I ask because each of these three men in these three cases awaited trial for two to three years without bond only for 12 members of their community to declare that the evidence didn’t support the charges. Their families were left to fend for themselves, their livelihoods were destroyed, their children coped with stigmas of their fathers being violent monsters, and they faced a mountain of legal fees upon release. And there’s no righting those wrongs.
While Daphne Totten is (understandably) fretting about the shattered glass from the frame of her political future, these men and their families are left to pick up the pieces of their lives.
Finally, all of this is terribly expensive for all of us. Did you know that it costs the Bulloch County jail $45 per day to house an inmate? Simple math of Chalkley (39 months x 30 days x $45=$52,650) and the Saldano brothers (717 days x $45= $32,265 and 780 days x $45= $35,100 for a combined total of $67,365) means taxpayers paid $120,015 to house these three men while they awaited trial. That price doesn’t include the cost in court, juror stipends, the public defender fees (in some cases) and any other ancillary costs. For not guilty verdicts.
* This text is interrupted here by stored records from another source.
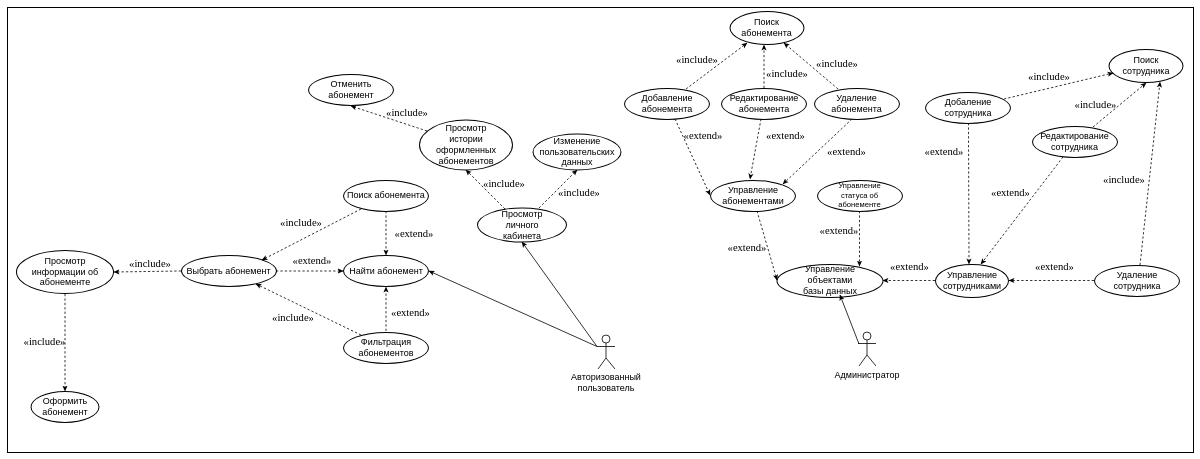
<!DOCTYPE html>
<html lang="ru">
<head>
<meta charset="utf-8">
<title>Диаграмма вариантов использования</title>
<style>
:root { --ink: #000; --paper: #fff; }
* { box-sizing: border-box; }
body { margin: 0; background: var(--paper); overflow: hidden; }
.diagram {
  position: relative; width: 1200px; height: 459px; overflow: hidden;
  background: var(--paper); color: var(--ink);
  font: 9px/10.8px "Liberation Sans", Arial, sans-serif;
}
.boundary { position: absolute; left: 7px; top: 7px; width: 1187px; height: 446px; border: 1px solid var(--ink); }
.connections { position: absolute; left: 0; top: 0; }
.connections line { stroke: var(--ink); stroke-width: 0.8; marker-end: url(#arrow); }
.dependency line { stroke-dasharray: 2.3 2.1; }
.actor-figure { fill: none; stroke: var(--ink); stroke-width: 0.8; }
.usecase, .stereotype, .actor-name {
  position: absolute; left: var(--x); top: var(--y); transform: translate(-50%, -50%);
  white-space: nowrap; text-align: center;
}
.usecase {
  display: flex; align-items: center; justify-content: center;
  width: var(--w, 86px); height: var(--h, 32px);
  border: 0.8px solid var(--ink); border-radius: 50%; background: var(--paper);
}
.usecase.small { font-size: 7.6px; line-height: 9.4px; }
.stereotype { font: 10.6px/12px "Liberation Serif", "Times New Roman", serif; }
</style>
</head>
<body>
<main class="diagram">
  <div class="boundary"></div>

  <div class="usecase" style="--x:351px;--y:90px">Отменить<br>абонемент</div>
  <div class="usecase" style="--x:466px;--y:144.5px;--w:94px;--h:51px">Просмотр<br>истории<br>оформленных<br>абонементов</div>
  <div class="usecase" style="--x:577px;--y:151.5px;--w:89px;--h:37px">Изменение<br>пользовательских<br>данных</div>
  <div class="usecase" style="--x:522px;--y:225px;--w:90px;--h:35px">Просмотр<br>личного<br>кабинета</div>
  <div class="usecase" style="--x:386px;--y:195.5px">Поиск абонемента</div>
  <div class="usecase" style="--x:386px;--y:271px">Найти абонемент</div>
  <div class="usecase" style="--x:386px;--y:347.5px">Фильтрация<br>абонементов</div>
  <div class="usecase" style="--x:228.5px;--y:271px;--w:96px">Выбрать абонемент</div>
  <div class="usecase" style="--x:65px;--y:272px;--w:98px;--h:44px">Просмотр<br>информации об<br>абонементе</div>
  <div class="usecase" style="--x:65px;--y:407px;--w:69px">Оформить<br>абонемент</div>

  <div class="usecase" style="--x:766.5px;--y:27.5px;--w:75px;--h:34px">Поиск<br>абонемента</div>
  <div class="usecase" style="--x:667px;--y:103.5px">Добавление<br>абонемента</div>
  <div class="usecase" style="--x:764px;--y:103.5px">Редактирование<br>абонемента</div>
  <div class="usecase" style="--x:856.5px;--y:103.5px">Удаление<br>абонемента</div>
  <div class="usecase" style="--x:753px;--y:195.5px">Управление<br>абонементами</div>
  <div class="usecase small" style="--x:859.5px;--y:195.5px">Управление<br>статуса об<br>абонементе</div>
  <div class="usecase" style="--x:830px;--y:280.5px;--w:107px;--h:34px">Управление<br>объектами<br>базы данных</div>

  <div class="usecase" style="--x:1146px;--y:66px;--w:75px;--h:34px">Поиск<br>сотрудника</div>
  <div class="usecase" style="--x:968px;--y:107.5px">Добаление<br>сотрудника</div>
  <div class="usecase" style="--x:1074.5px;--y:141.5px">Редактирование<br>сотрудника</div>
  <div class="usecase" style="--x:972px;--y:280.5px;--w:74px;--h:34px">Управление<br>сотрудниками</div>
  <div class="usecase" style="--x:1137px;--y:280.5px">Удаление<br>сотрудника</div>

  <svg class="connections" width="1200" height="459" viewBox="0 0 1200 459" aria-hidden="true">
    <defs>
      <marker id="arrow" markerUnits="userSpaceOnUse" markerWidth="6" markerHeight="6" refX="5.5" refY="3" orient="auto">
        <path d="M0 0.4 L6 3 L0 5.6 L1.4 3 Z"/>
      </marker>
      <g id="person">
        <circle cx="0" cy="4" r="4"/>
        <path d="M0 8V23M-9 11.5H9M0 23L-8 34M0 23L9 34"/>
      </g>
    </defs>
    <g class="dependency">
      <line x1="427" y1="131" x2="351" y2="106"/>
      <line x1="505" y1="209" x2="466" y2="170"/>
      <line x1="539" y1="208" x2="577" y2="170"/>
      <line x1="361" y1="209" x2="262" y2="260"/>
      <line x1="386" y1="211" x2="386" y2="255"/>
      <line x1="276" y1="271" x2="343" y2="271"/>
      <line x1="181" y1="271" x2="114" y2="272"/>
      <line x1="361" y1="335" x2="256" y2="284"/>
      <line x1="386" y1="331" x2="386" y2="287"/>
      <line x1="65" y1="294" x2="65" y2="391"/>
      <line x1="686" y1="89" x2="747" y2="43"/>
      <line x1="764" y1="88" x2="764" y2="45"/>
      <line x1="838" y1="89" x2="784" y2="43"/>
      <line x1="675" y1="119" x2="710" y2="195"/>
      <line x1="761" y1="119" x2="750" y2="179"/>
      <line x1="852" y1="119" x2="783" y2="184"/>
      <line x1="757" y1="211" x2="777" y2="280"/>
      <line x1="859.5" y1="211" x2="859.5" y2="266"/>
      <line x1="935" y1="280.5" x2="883" y2="280.5"/>
      <line x1="1094" y1="280.5" x2="1009" y2="280.5"/>
      <line x1="1004" y1="99" x2="1113" y2="73"/>
      <line x1="1093" y1="127" x2="1146" y2="83"/>
      <line x1="1140" y1="265" x2="1160" y2="82"/>
      <line x1="968.5" y1="123" x2="969" y2="264"/>
      <line x1="1063" y1="157" x2="981" y2="264"/>
    </g>
    <g class="association">
      <line x1="597" y1="346.5" x2="429" y2="271"/>
      <line x1="597" y1="346.5" x2="522" y2="242"/>
      <line x1="859" y1="344" x2="840" y2="295"/>
    </g>
    <g class="actor-figure">
      <use href="#person" x="606" y="335"/>
      <use href="#person" x="867" y="332"/>
    </g>
  </svg>

  <span class="stereotype" style="--x:407px;--y:113px">«include»</span>
  <span class="stereotype" style="--x:504px;--y:184px">«include»</span>
  <span class="stereotype" style="--x:579px;--y:193px">«include»</span>
  <span class="stereotype" style="--x:301px;--y:222.5px">«include»</span>
  <span class="stereotype" style="--x:414px;--y:234px">«extend»</span>
  <span class="stereotype" style="--x:312px;--y:260.5px">«extend»</span>
  <span class="stereotype" style="--x:150px;--y:263.5px">«include»</span>
  <span class="stereotype" style="--x:293px;--y:317.5px">«include»</span>
  <span class="stereotype" style="--x:410.5px;--y:313px">«extend»</span>
  <span class="stereotype" style="--x:44.5px;--y:342px">«include»</span>
  <span class="stereotype" style="--x:697px;--y:60px">«include»</span>
  <span class="stereotype" style="--x:787px;--y:73.5px">«include»</span>
  <span class="stereotype" style="--x:837px;--y:63.5px">«include»</span>
  <span class="stereotype" style="--x:703px;--y:136px">«extend»</span>
  <span class="stereotype" style="--x:785.5px;--y:136px">«extend»</span>
  <span class="stereotype" style="--x:846.5px;--y:152px">«extend»</span>
  <span class="stereotype" style="--x:747px;--y:248px">«extend»</span>
  <span class="stereotype" style="--x:839px;--y:231px">«extend»</span>
  <span class="stereotype" style="--x:909.5px;--y:267px">«extend»</span>
  <span class="stereotype" style="--x:1054.5px;--y:267px">«extend»</span>
  <span class="stereotype" style="--x:1049px;--y:77px">«include»</span>
  <span class="stereotype" style="--x:1095.5px;--y:104.5px">«include»</span>
  <span class="stereotype" style="--x:1124px;--y:179.5px">«include»</span>
  <span class="stereotype" style="--x:944px;--y:152px">«extend»</span>
  <span class="stereotype" style="--x:1010.5px;--y:193px">«extend»</span>

  <span class="actor-name" style="--x:606px;--y:383px">Авторизованный<br>пользователь</span>
  <span class="actor-name" style="--x:867px;--y:375px">Администратор</span>
</main>
</body>
</html>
Of course, there is never any guarantee when a case goes to trial because you don’t know what jurors will do (See also: Casey Anthony, OJ Simpson, and a host of others in history), but I was under the impression that cases tried before juries were at least supposed to be the kind where the evidence was overwhelming and the ‘not guilty’ verdict was what felt like an injustice. In each of these cases, most people were left wondering how it got this far.
These are just the cases we’re hearing about. These complete failures in the administration of justice, along with what happened to the Trooper in Screven County, are an abysmal reflection of what’s happening in the Ogeechee Judicial Circuit. The District Attorney’s Office has full discretion over what cases move forward for prosecution. The buck stops with District Attorney Daphne Totten. But if the office was a passenger van, right now it would be broken down on the roadside, smoke billowing from the hood, with two wheels missing. It’s time for a tune up or a trade-in.
The Ogeechee Judicial Circuit encompasses Bulloch, Effingham, Jenkins, and Screven counties.